Would you count how many lines of the material below hold the string "circle"? Give only the number.

------------------------------------------------------------------------

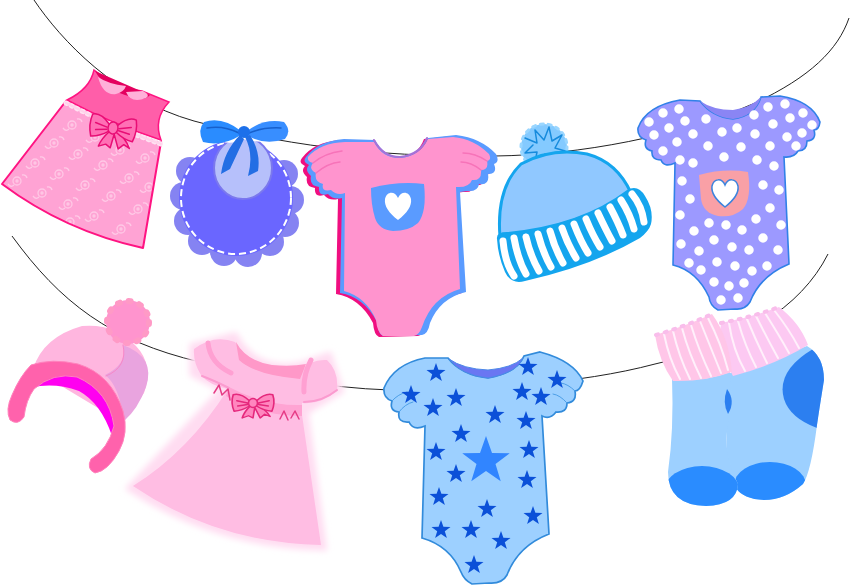
<!DOCTYPE html>
<html lang="en">
<head>
<meta charset="utf-8">
<title>Baby clothes on a line</title>
<style>
:root{
  --rope:#222;--hot:#ff1482;--rose:#ff62ac;--pink:#ff94ce;--blush:#ffb6df;--pale:#ffc6e8;--magenta:#ff00f0;
  --violet:#6a66ff;--lilac:#9c99ff;--haze:#8583f2;--mist:#b6c0fb;--azure:#2a8cff;--cobalt:#0b50d8;
  --sky:#9dd0ff;--cyan:#14a5ee;--cornflower:#5a9bff;--coral:#f9a0a6;
}
html,body{margin:0;background:#fff;overflow:hidden}
svg{display:block;width:850px;height:586px}
.rope{fill:none;stroke:var(--rope);stroke-width:1}
.line{fill:none;stroke-linecap:round;stroke-linejoin:round}
.dots{fill:none;stroke:#fff;stroke-width:9.5;stroke-linecap:round}
</style>
</head>
<body>
<svg viewBox="0 0 850 586" role="img" aria-label="Pink and blue baby clothes hanging on two lines">
<defs>
  <polygon id="star" points="0,-10 2.4,-3.2 9.5,-3.1 3.8,1.2 5.9,8.1 0,4 -5.9,8.1 -3.8,1.2 -9.5,-3.1 -2.4,-3.2"/>
  <g id="bow" stroke-linejoin="round">
    <path d="M-3 4Q-10 12-12 20L-5 17L0 20L2 6L8 20L13 15L19 18Q14 8 4 3Z"/>
    <path d="M-4-3Q-14-14-22-11Q-25 0-21 11Q-12 10-4 4Z"/>
    <path d="M4-3Q14-14 22-11Q25 0 21 11Q12 10 4 4Z"/>
    <path class="line" d="M-18-3L-6 0M-17 4L-6 2M18-3L6 0M17 4L6 2"/>
    <ellipse rx="5" ry="6"/>
  </g>
  <path id="heart" d="M0 14C-9 7-14 0-13-7C-11-15-3-15 0-8C3-15 11-15 13-7C14 0 9 7 0 14Z"/>
  <g id="flower" fill="none" stroke="#ffc9e6" stroke-width="1.3"><circle r="4"/><circle r="1"/><path d="M-9 3q3 4 6 1M5-6q4-1 5 3"/></g>
  <path id="pink-suit" d="M304 157Q316 141 342 139L373 140Q382 157 400 157Q420 155 426 138L454 135Q479 138 494 154Q498 162 492 164Q496 174 486 174Q488 186 477 184Q476 192 465 191L458 192L464 292Q438 298 428 323Q426 334 420 335L381 336Q376 334 375 322Q362 297 338 293L340 198Q331 200 326 194Q316 197 317 187Q307 186 309 176Q302 170 307 165Q300 162 304 157Z"/>
  <clipPath id="dress-shape"><path d="M66 101Q114 125 161 142L143 248Q65 231 2 184Z"/></clipPath>
  <clipPath id="left-foot"><path d="M672 378Q702 383 730 372Q734 398 727 432Q724 455 738 484Q737 505 706 506Q668 505 668 472Q674 430 672 378Z"/></clipPath>
  <clipPath id="right-foot"><path d="M722 376L807 346Q824 356 824 380Q819 411 817 425Q811 472 803 484Q785 500 764 500Q743 499 736 488Q724 466 727 430Z"/></clipPath>
  <filter id="soft" x="-20%" y="-20%" width="140%" height="140%"><feGaussianBlur stdDeviation="3"/></filter>
</defs>

<rect width="850" height="586" fill="#fff"/>

<g id="ropes" class="rope">
  <path d="M34 0C61 40 116 99 194 121C300 150 400 157 495 156C580 155 680 136 755 103C810 77 838 50 849 18"/>
  <path d="M12 236C60 302 110 341 200 362C260 375 325 388 390 390C480 390 580 384 655 364C740 345 801 308 828 254"/>
</g>

<g id="bow-dress">
  <path d="M66 101Q114 125 161 142L143 248Q65 231 2 184Z" fill="#ffa3d4"/>
  <g clip-path="url(#dress-shape)">
    <use href="#flower" x="72" y="125"/><use href="#flower" x="95" y="137"/><use href="#flower" x="120" y="150"/><use href="#flower" x="145" y="158"/>
    <use href="#flower" x="54" y="143"/><use href="#flower" x="78" y="154"/><use href="#flower" x="103" y="165"/><use href="#flower" x="129" y="178"/><use href="#flower" x="149" y="187"/>
    <use href="#flower" x="35" y="163"/><use href="#flower" x="59" y="174"/><use href="#flower" x="85" y="185"/><use href="#flower" x="111" y="196"/><use href="#flower" x="138" y="209"/>
    <use href="#flower" x="17" y="181"/><use href="#flower" x="42" y="193"/><use href="#flower" x="68" y="204"/><use href="#flower" x="94" y="216"/><use href="#flower" x="121" y="229"/><use href="#flower" x="70" y="222"/>
  </g>
  <path d="M66 101L2 184Q65 231 143 248L161 142" class="line" stroke="var(--hot)" stroke-width="2"/>
  <path d="M94 70Q90 89 67 100Q112 124 161 140Q153 119 169 102L142 91Q117 88 94 70Z" fill="#ff5ea9" stroke="var(--hot)" stroke-width="1.5"/>
  <path d="M95 71L150 95Q144 102 132 97Q106 91 95 71Z" fill="#e4005f"/>
  <path d="M98 77Q103 96 116 94Q124 92 126 86Q108 84 98 77ZM126 92Q131 104 146 98Q151 95 143 91Z" fill="#ffb0d9"/>
  <path d="M66 103Q112 127 161 144" class="line" stroke="#ffe3f2" stroke-width="5" stroke-dasharray="1 5"/>
  <path d="M66 103Q112 127 161 144" class="line" stroke="#ffd3eb" stroke-width="2"/>
  <use href="#bow" transform="translate(113 128) rotate(8)" fill="#ff70b5" stroke="#e80e75" stroke-width="1.5"/>
</g>

<g id="bib">
  <g fill="var(--haze)">
    <circle cx="190" cy="171" r="14"/><circle cx="184" cy="196" r="14"/><circle cx="188" cy="221" r="14"/><circle cx="202" cy="241" r="14"/><circle cx="224" cy="252" r="14"/><circle cx="248" cy="253" r="14"/><circle cx="270" cy="242" r="14"/><circle cx="285" cy="223" r="14"/><circle cx="290" cy="200" r="14"/><circle cx="284" cy="174" r="14"/>
  </g>
  <ellipse cx="236" cy="198" rx="57" ry="58" fill="var(--violet)"/>
  <ellipse cx="236" cy="198" rx="55" ry="56" fill="none" stroke="#fff" stroke-width="2" stroke-dasharray="7 4"/>
  <ellipse cx="243" cy="168" rx="29" ry="31" fill="var(--mist)" stroke="#7b78ee" stroke-width="2"/>
  <path d="M213 138L242 132L275 140Q260 144 243 139Q229 147 213 138Z" fill="#fff"/>
  <path d="M241 131Q222 116 204 122Q197 130 203 142Q222 147 241 135Z" fill="var(--azure)"/>
  <path d="M247 131Q264 118 284 122Q292 131 285 139Q264 146 247 135Z" fill="#388eff"/>
  <path d="M240 135Q224 151 221 174L230 169L244 139ZM245 137Q254 154 248 176L258 171Q261 152 250 135Z" fill="#236ee4"/>
  <path d="M207 128Q223 125 239 133M281 128Q264 127 249 133" class="line" stroke="#1760cc" stroke-width="1.5"/>
  <ellipse cx="244" cy="132" rx="6" ry="6" fill="#1c70ea"/>
</g>

<g id="heart-bodysuit">
  <use href="#pink-suit" x="-2" y="1" fill="#f00e80"/>
  <use href="#pink-suit" x="2" y="0" fill="var(--cornflower)"/>
  <path d="M308 157Q320 143 345 142L374 142Q383 159 401 158Q420 156 428 139L453 137Q474 139 489 154Q492 160 487 161Q489 170 481 170Q482 181 472 180Q469 188 456 187L460 289Q432 297 422 327Q419 335 414 336L383 336Q377 332 376 320Q366 297 344 291L345 193Q337 196 331 190Q321 192 323 184Q314 182 316 173Q308 169 313 163Q307 162 308 157Z" fill="var(--pink)"/>
  <path d="M374 140Q383 157 400 157Q420 155 427 138" class="line" stroke="#a572d8" stroke-width="2"/>
  <path d="M313 163Q325 153 342 151M316 173Q328 163 340 162M487 161Q475 153 463 153M481 170Q471 162 461 162" class="line" stroke="#f773b9" stroke-width="1.5"/>
  <path d="M371 188Q398 181 424 184Q427 212 418 223Q409 231 393 231Q379 230 375 218Q371 205 371 188Z" fill="var(--cornflower)"/>
  <use href="#heart" transform="translate(398 206)" fill="#fff"/>
</g>

<g id="blue-hat">
  <circle cx="544" cy="147" r="23" fill="#84caff"/>
  <circle cx="544" cy="147" r="23" class="line" stroke="#9ad6ff" stroke-width="3" stroke-dasharray="3 5"/>
  <path d="M525 138L537 143L535 130L544 140L549 127L552 141L562 135L555 148L565 151L553 153L556 162L545 154L535 162L537 152L525 153L533 145" class="line" stroke="#168bdd" stroke-width="1.5"/>
  <path d="M500 237Q496 188 521 164Q552 147 587 154Q617 162 631 193Q581 226 500 237Z" fill="#90c8ff" stroke="var(--cyan)" stroke-width="3"/>
  <path d="M497 239Q496 232 507 232Q581 225 627 190Q638 184 645 196Q654 210 651 224Q649 231 640 238Q592 266 525 281Q511 285 505 272Q498 256 497 239Z" fill="var(--cyan)"/>
  <path class="line" stroke="#fff" stroke-width="7" d="M503 241Q505 263 514 276M514 238Q518 260 526 274M526 237Q530 255 539 271M538 234Q543 253 551 267M550 231Q555 249 563 263M562 228Q568 245 576 258M574 224Q581 242 588 253M586 219Q593 236 600 247M598 213Q606 230 612 241M610 207Q618 222 623 235M621 200Q630 214 634 229M632 194Q642 206 644 222"/>
</g>

<g id="dotted-bodysuit">
  <path d="M638 128Q646 106 680 100L700 101Q712 117 733 119Q755 116 761 97L780 96Q812 101 820 122Q819 130 814 130Q817 140 807 141Q807 151 798 151Q794 158 784 157L789 264Q760 276 750 302Q745 310 735 309L718 310Q710 306 709 297Q697 271 673 265L675 163Q664 168 661 160Q651 160 652 151Q643 149 646 140Q637 137 638 128Z" fill="var(--lilac)" stroke="#3181e8" stroke-width="1.6"/>
  <path d="M700 101Q712 117 733 119Q755 116 761 97Q750 108 733 110Q713 110 700 101Z" fill="#8a85f4"/>
  <path class="dots" d="M649 122h0M663 113h0M679 109h0M654 135h0M669 128h0M685 121h0M663 151h0M677 142h0M693 134h0M706 119h0M708 146h0M722 132h0M737 128h0M724 157h0M741 147h0M755 134h0M754 115h0M768 107h0M785 104h0M773 124h0M790 118h0M803 113h0M812 125h0M787 137h0M802 133h0M796 146h0M770 146h0M757 160h0M774 166h0M693 163h0M680 160h0M682 181h0M690 199h0M680 215h0M763 185h0M779 190h0M770 208h0M781 225h0M756 219h0M763 238h0M742 230h0M726 225h0M709 223h0M694 231h0M681 244h0M699 251h0M714 240h0M732 247h0M749 250h0M778 250h0M767 266h0M752 271h0M735 266h0M717 262h0M701 270h0M689 263h0M714 282h0M729 286h0M744 283h0M721 300h0M738 298h0"/>
  <path d="M699 175Q724 168 748 172Q752 198 743 209Q733 218 718 216Q703 213 701 199Z" fill="var(--coral)"/>
  <use href="#heart" transform="translate(725 193)" fill="#fff" stroke="#3c83dd" stroke-width="1.5"/>
</g>

<g id="earflap-hat">
  <path d="M33 369Q43 337 82 326Q115 323 136 346Q154 365 144 393L123 423Z" fill="var(--blush)"/>
  <path d="M123 345Q156 357 146 387Q138 409 124 421Q119 385 105 375Q128 364 123 345Z" fill="#e9a4df"/>
  <path d="M123 345Q128 367 106 376" class="line" stroke="#f887c7" stroke-width="1"/>
  <circle cx="128" cy="322" r="22" fill="var(--pink)"/>
  <circle cx="128" cy="322" r="21" class="line" stroke="#ff9ac6" stroke-width="6" stroke-dasharray="2 9"/>
  <path d="M31 388Q49 371 76 373Q107 381 119 431L112 436Q101 403 79 391Q53 382 31 388Z" fill="var(--magenta)"/>
  <path d="M31 365Q52 358 78 364Q111 374 123 411Q129 433 119 451Q108 471 95 473Q86 469 91 459Q108 449 114 426Q109 391 77 377Q53 372 34 389Q26 400 24 417Q18 426 10 420Q5 410 12 395Q20 376 31 365Z" fill="var(--rose)" stroke="#ff83bd" stroke-width="1"/>
</g>

<g id="soft-dress">
  <g filter="url(#soft)" fill="#ffdcf1" stroke="#ffdcf1" stroke-width="9">
    <path d="M194 347L234 337Q255 375 302 366L328 357L339 390L304 411L322 546Q216 543 132 488L225 389L194 373Z"/>
  </g>
  <path d="M194 349Q214 334 235 342Q253 371 301 371Q310 359 327 360Q339 371 337 391Q320 405 302 403L302 415L321 545Q217 543 133 486Q189 451 228 389Q209 385 201 375Q193 362 194 349Z" fill="#ffbde3"/>
  <path d="M236 342Q246 361 272 365Q291 367 306 364L300 379Q255 375 239 360Z" fill="#ff98c8"/>
  <path d="M208 343Q210 363 231 373M311 360Q303 375 304 392" class="line" stroke="#ffa0d2" stroke-width="5"/>
  <path d="M202 376Q213 380 229 388M337 390Q322 402 304 402" class="line" stroke="#fb9bcf" stroke-width="2"/>
  <path d="M229 387Q264 406 302 405L302 416Q259 416 226 396Z" fill="#ffa4d3"/>
  <path d="M214 393L219 385L222 395L228 389L230 400M280 419L284 411L288 420M291 418L295 411L299 419" class="line" stroke="#e63c86" stroke-width="1.5"/>
  <use href="#bow" transform="translate(253 403) scale(.9 .75)" fill="#ff86bf" stroke="#e5287c" stroke-width="1.8"/>
</g>

<g id="star-bodysuit">
  <path d="M384 388Q394 364 425 358L448 358Q461 375 488 378Q517 373 524 356L540 352Q574 361 583 381Q580 391 575 391Q577 402 567 403Q567 413 556 412Q550 420 542 416L549 534Q518 546 507 575Q502 584 489 583L472 584Q464 580 461 572Q450 546 422 538L425 426Q413 431 409 422Q397 423 399 412Q389 411 392 401Q383 398 384 388Z" fill="var(--sky)" stroke="#328bdb" stroke-width="1.7"/>
  <path d="M449 359Q461 375 488 378Q517 373 523 358Q512 368 488 370Q463 369 449 359Z" fill="#6a76f2" stroke="#4d89e8" stroke-width="1"/>
  <path d="M392 401Q398 394 407 392M399 412Q405 404 413 402M575 391Q568 384 561 383M567 403Q560 395 553 394" class="line" stroke="#4d9fe7" stroke-width="1"/>
  <g fill="var(--cobalt)">
    <use href="#star" x="436" y="373"/><use href="#star" x="411" y="395"/><use href="#star" x="433" y="408"/><use href="#star" x="456" y="398"/><use href="#star" x="528" y="367"/><use href="#star" x="557" y="380"/><use href="#star" x="522" y="392"/><use href="#star" x="541" y="397"/><use href="#star" x="495" y="415"/><use href="#star" x="526" y="421"/><use href="#star" x="461" y="434"/><use href="#star" x="436" y="452"/><use href="#star" x="456" y="474"/><use href="#star" x="529" y="450"/><use href="#star" x="527" y="480"/><use href="#star" x="439" y="497"/><use href="#star" x="487" y="509"/><use href="#star" x="533" y="516"/><use href="#star" x="441" y="530"/><use href="#star" x="471" y="530"/><use href="#star" x="501" y="541"/><use href="#star" x="474" y="565"/>
  </g>
  <use href="#star" transform="translate(486 461) scale(2.5)" fill="#3185ff"/>
</g>

<g id="socks">
  <g clip-path="url(#right-foot)">
    <rect x="715" y="340" width="115" height="170" fill="var(--sky)"/>
    <path d="M813 349Q776 371 784 399Q790 418 817 428L830 400V350Z" fill="#2c7ff0"/>
    <ellipse cx="770" cy="485" rx="36" ry="23" fill="var(--azure)"/>
  </g>
  <g clip-path="url(#left-foot)">
    <rect x="660" y="360" width="85" height="150" fill="var(--sky)"/>
    <ellipse cx="702" cy="491" rx="38" ry="25" fill="var(--azure)"/>
  </g>
  <path d="M727 389Q736 401 728 414Q722 403 727 389Z" fill="#2c7ff0"/>
  <path d="M721 323Q752 317 779 307Q800 323 808 345Q775 365 733 376Q717 349 721 323Z" fill="#fcc9f2"/>
  <path d="M655 335Q686 326 712 314Q729 337 732 372Q704 382 673 381Q659 361 655 335Z" fill="var(--pale)"/>
  <path class="line" stroke="#fff0fb" stroke-width="2" d="M664 334Q669 359 680 379M673 331Q679 357 690 379M682 328Q689 354 701 378M691 325Q699 351 711 376M700 321Q710 346 721 373M708 318Q721 343 728 370M729 323Q733 350 745 371M738 321Q745 346 756 367M747 319Q756 341 767 363M756 316Q767 338 778 358M765 313Q779 335 789 353M774 310Q789 329 799 348"/>
  <path d="M656 335Q686 326 712 314M721 323Q752 317 779 307" class="line" stroke="#f9bdeb" stroke-width="4" stroke-dasharray="2 7"/>
</g>
</svg>
</body>
</html>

------------------------------------------------------------------------

- _ANSWER TO THE PROBLEM_
6